For years now, everyone has told me they want simpler lives, so they can start to thrive on more freedom and less buzzy hustling.  The COVID time scheme shifted some of our ideas about how to use this precious commodity, but as most of us are back at work or school, the familiarity of perceived lack has hold again.

How about a simple, five-step practice, to reclaim some richness?

1. Acknowledge that your soul is ripe for a date with you.
2. Stop.
3. Breathe.
4. Pay attention.
5. Create:  speak, sing, write, draw with a stick in the dirt or the soap bubbles in the sink.

How do you feel your soul?
For me, it’s more about noticing when I don’t feel connected,
to myself,
the folks in my world,
or to nature.
These are all the cues,
the alarms
I sleep through,
ringing,
remembering,
that my subtle self has needs,
longing to be met.

Pause.  Just stop.  Remember that whatever you’re doing, it can wait a few seconds.  This may be your whole recess, a small amount of time to become small, like a ladybug. Let a moment pass, for enough time to
take a breath.  Feel where the breath can be felt.  Get curious, stay small and feel for the subtle, the nuanced. Let your consciousness explore the texture of your inhalations, like an open palm gliding along the bolts of fibers at the fabric store.
Pay attention to what your feeling-life encounters.  Absorb details as if translating, from a dream, from another language or code, just take them in.

Create.  Become the teacher now, the poet, the earnest lover, who wants to tell, to show, to bring into form that which lives in the ethers of ideas.  Honor the very, very small detail, the curve of the raindrop, the smell of door frame, the taste of boredom.  This right side of your brain has been waiting to be heard and to speak, perhaps in slythy toaves, and it will always defer to the swift, critical left brain, unless we develop practices and designate time for it to sing out its unique tunes.

Please, get creative!  Do something differently than the way you otherwise would:  close your eyes while you stir the pancake batter, chew the next bite 25 times, stand in the rain and growl.  Your right brain has endless freedom – imagination has no limits.  Take what you found from the very, very small, and give it its life.  Every amazing invention and theory was once just someone’s musing.  If Alexander Graham Bell, Hedy Lamarr and Marie Curie had kept their ideas to themselves, we would likely be living a very different life now.
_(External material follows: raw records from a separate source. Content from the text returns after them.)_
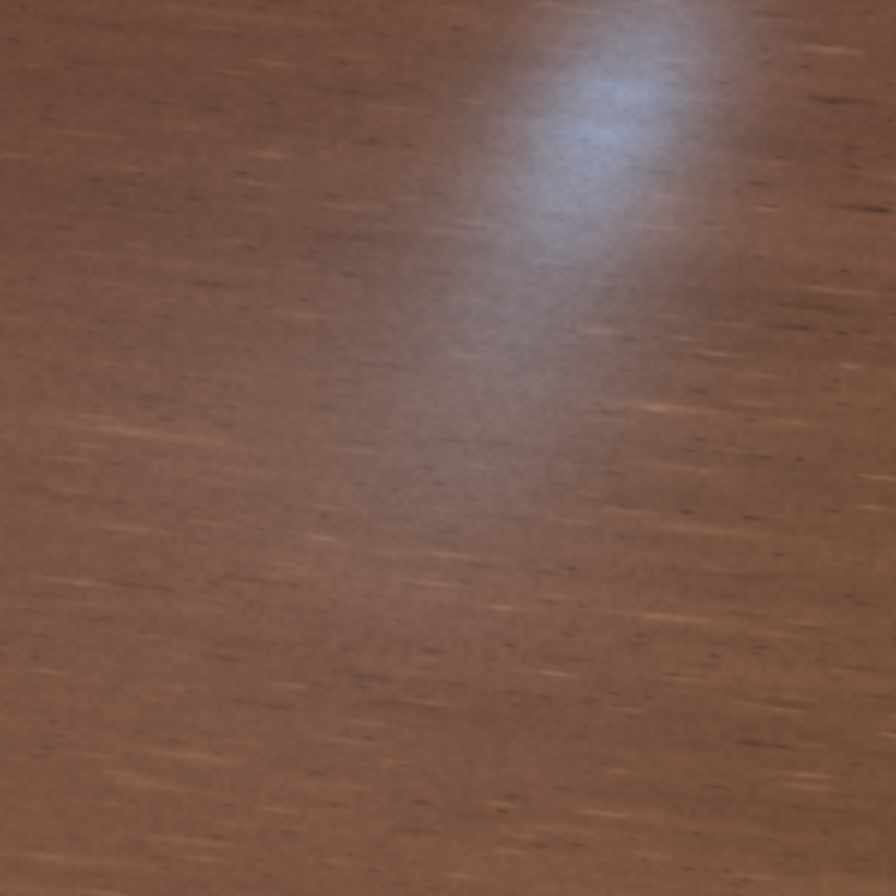
Give the GLSL for this texture, as a WebGL 2 fragment shader.

```glsl
#version 300 es
precision highp float;
// Polished brown wood with fine, nearly level grain sloping down to the right.
// Stretched value noise makes the fibres, scattered soft dashes the streaks and
// pores, and a sum of sheared Gaussians the cool window sheen.

#define GRAIN_SLOPE 0.11
#define GRAIN_CONTRAST 0.15
#define MOTTLE_CONTRAST 0.05
#define STREAK_STRENGTH 0.17
#define PORE_STRENGTH 0.13
#define SHEEN_LEAN 0.36
#define DARK_WOOD vec3(0.422, 0.282, 0.220)
#define WARM_WOOD vec3(0.474, 0.323, 0.250)
#define GOLD_WOOD vec3(0.458, 0.315, 0.228)
#define SHEEN_COLOR vec3(0.595, 0.645, 0.755)

uniform vec2 u_resolution;
out vec4 fragColor;

float hash(vec2 p) {
  vec3 q = fract(vec3(p.xyx) * 0.1031);
  q += dot(q, q.yzx + 33.33);
  return fract((q.x + q.y) * q.z);
}

float noise(vec2 p) {
  vec2 cell = floor(p), f = fract(p);
  f = f * f * f * (f * (f * 6.0 - 15.0) + 10.0);
  float low = mix(hash(cell), hash(cell + vec2(1, 0)), f.x);
  float high = mix(hash(cell + vec2(0, 1)), hash(cell + vec2(1, 1)), f.x);
  return mix(low, high, f.y);
}

float blob(vec2 p, vec2 center, vec2 radius) {
  vec2 d = (p - center) / radius;
  return exp(-0.5 * dot(d, d));
}

// Signed fibre pattern, from wide bands to thin threads.
float fibres(vec2 g) {
  float sum = 0.0, weight = 0.36;
  vec2 scale = vec2(1.3, 13.0);
  for (int i = 0; i < 4; i++) {
    sum += weight * (noise(g * scale + float(i) * 37.7 + 11.0) - 0.5);
    scale *= vec2(1.9, 2.1);
    weight *= 0.85;
  }
  return sum;
}

// One soft tapered dash in some of the cells; rows are shifted at random.
float dashes(vec2 g, vec2 count, float density, float seed) {
  vec2 p = g * count;
  float row = floor(p.y);
  p.x += 7.0 * hash(vec2(row + 50.0, seed));
  vec2 id = vec2(floor(p.x), row) + 100.0 + seed;
  vec2 center = 0.5 + 0.24 * (vec2(hash(id + 3.1), hash(id + 8.7)) - 0.5);
  vec2 radius = vec2(mix(0.07, 0.15, hash(id + 5.3)), 0.13);
  float present = step(hash(id), density) * mix(0.35, 1.0, hash(id + 1.9));
  return present * blob(fract(p), center, radius);
}

float sheenAmount(vec2 p) {
  // Lean the axis so that the reflection trails down to the left.
  vec2 s = vec2(p.x - SHEEN_LEAN * (p.y - 0.88), p.y);
  float core = 0.50 * blob(s, vec2(0.685, 0.885), vec2(0.073, 0.095));
  float tail = 0.36 * blob(s, vec2(0.685, 0.75), vec2(0.105, 0.20));
  float veil = 0.13 * blob(p, vec2(0.43, 0.57), vec2(0.29, 0.23));
  return core + tail + veil;
}

void main() {
  vec2 uv = gl_FragCoord.xy / u_resolution;

  // Grain space: sheared, with a slight slow waver.
  vec2 g = vec2(uv.x, uv.y + GRAIN_SLOPE * uv.x);
  g.y += 0.012 * (noise(uv * vec2(1.6, 2.4) + 4.0) - 0.5);

  // Broad wood tone: darker at the top, golden toward the lower right.
  float tone = smoothstep(0.95, 0.25, uv.y) + 0.5 * (noise(g * vec2(1.5, 7.0) + 21.0) - 0.5);
  vec3 color = mix(DARK_WOOD, WARM_WOOD, clamp(tone, 0.0, 1.0));
  color = mix(color, GOLD_WOOD, 0.8 * smoothstep(0.55, 1.0, uv.x) * smoothstep(0.85, 0.4, uv.y));

  // Sheen veils the wood and softens the grain beneath it.
  float sheen = sheenAmount(uv);
  sheen *= 1.0 + 0.16 * (noise(g * vec2(6.0, 42.0) + 70.0) - 0.5);
  color = mix(color, SHEEN_COLOR, clamp(sheen, 0.0, 1.0));
  float clarity = mix(1.0, 0.35, smoothstep(0.05, 0.6, sheen));
  clarity *= mix(0.8, 1.25, smoothstep(0.3, 1.0, uv.x));

  // Fibres and faint blurry mottling.
  float mottle = noise(uv * vec2(75.0, 95.0)) + noise(uv * vec2(150.0, 170.0) + 9.0) - 1.0;
  color *= 1.0 + GRAIN_CONTRAST * clarity * fibres(g) + MOTTLE_CONTRAST * mottle;

  // Pale streaks and short dark pores along the grain.
  float streaks = 0.0, pores = 0.0;
  for (int i = 0; i < 3; i++) {
    float k = float(i);
    streaks += dashes(g + 0.013 * k, vec2(2.0 + 2.5 * k, 31.0 + 14.0 * k), 0.22, 13.0 * k);
    pores += dashes(g + 0.017 * k, vec2(5.0 + 9.0 * k, 43.0 + 16.0 * k), 0.16, 17.0 * k + 5.0);
  }
  color *= 1.0 + clarity * STREAK_STRENGTH * streaks * vec3(0.9, 1.0, 0.85);
  color *= 1.0 - clarity * PORE_STRENGTH * pores;

  fragColor = vec4(clamp(color, 0.0, 1.0), 1.0);
}
```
“Yes: I am a dreamer. For a dreamer is one who can only find his way by moonlight, and his punishment is that he sees the dawn before the rest of the world.” -Oscar Wilde

As always, I hope this was helpful.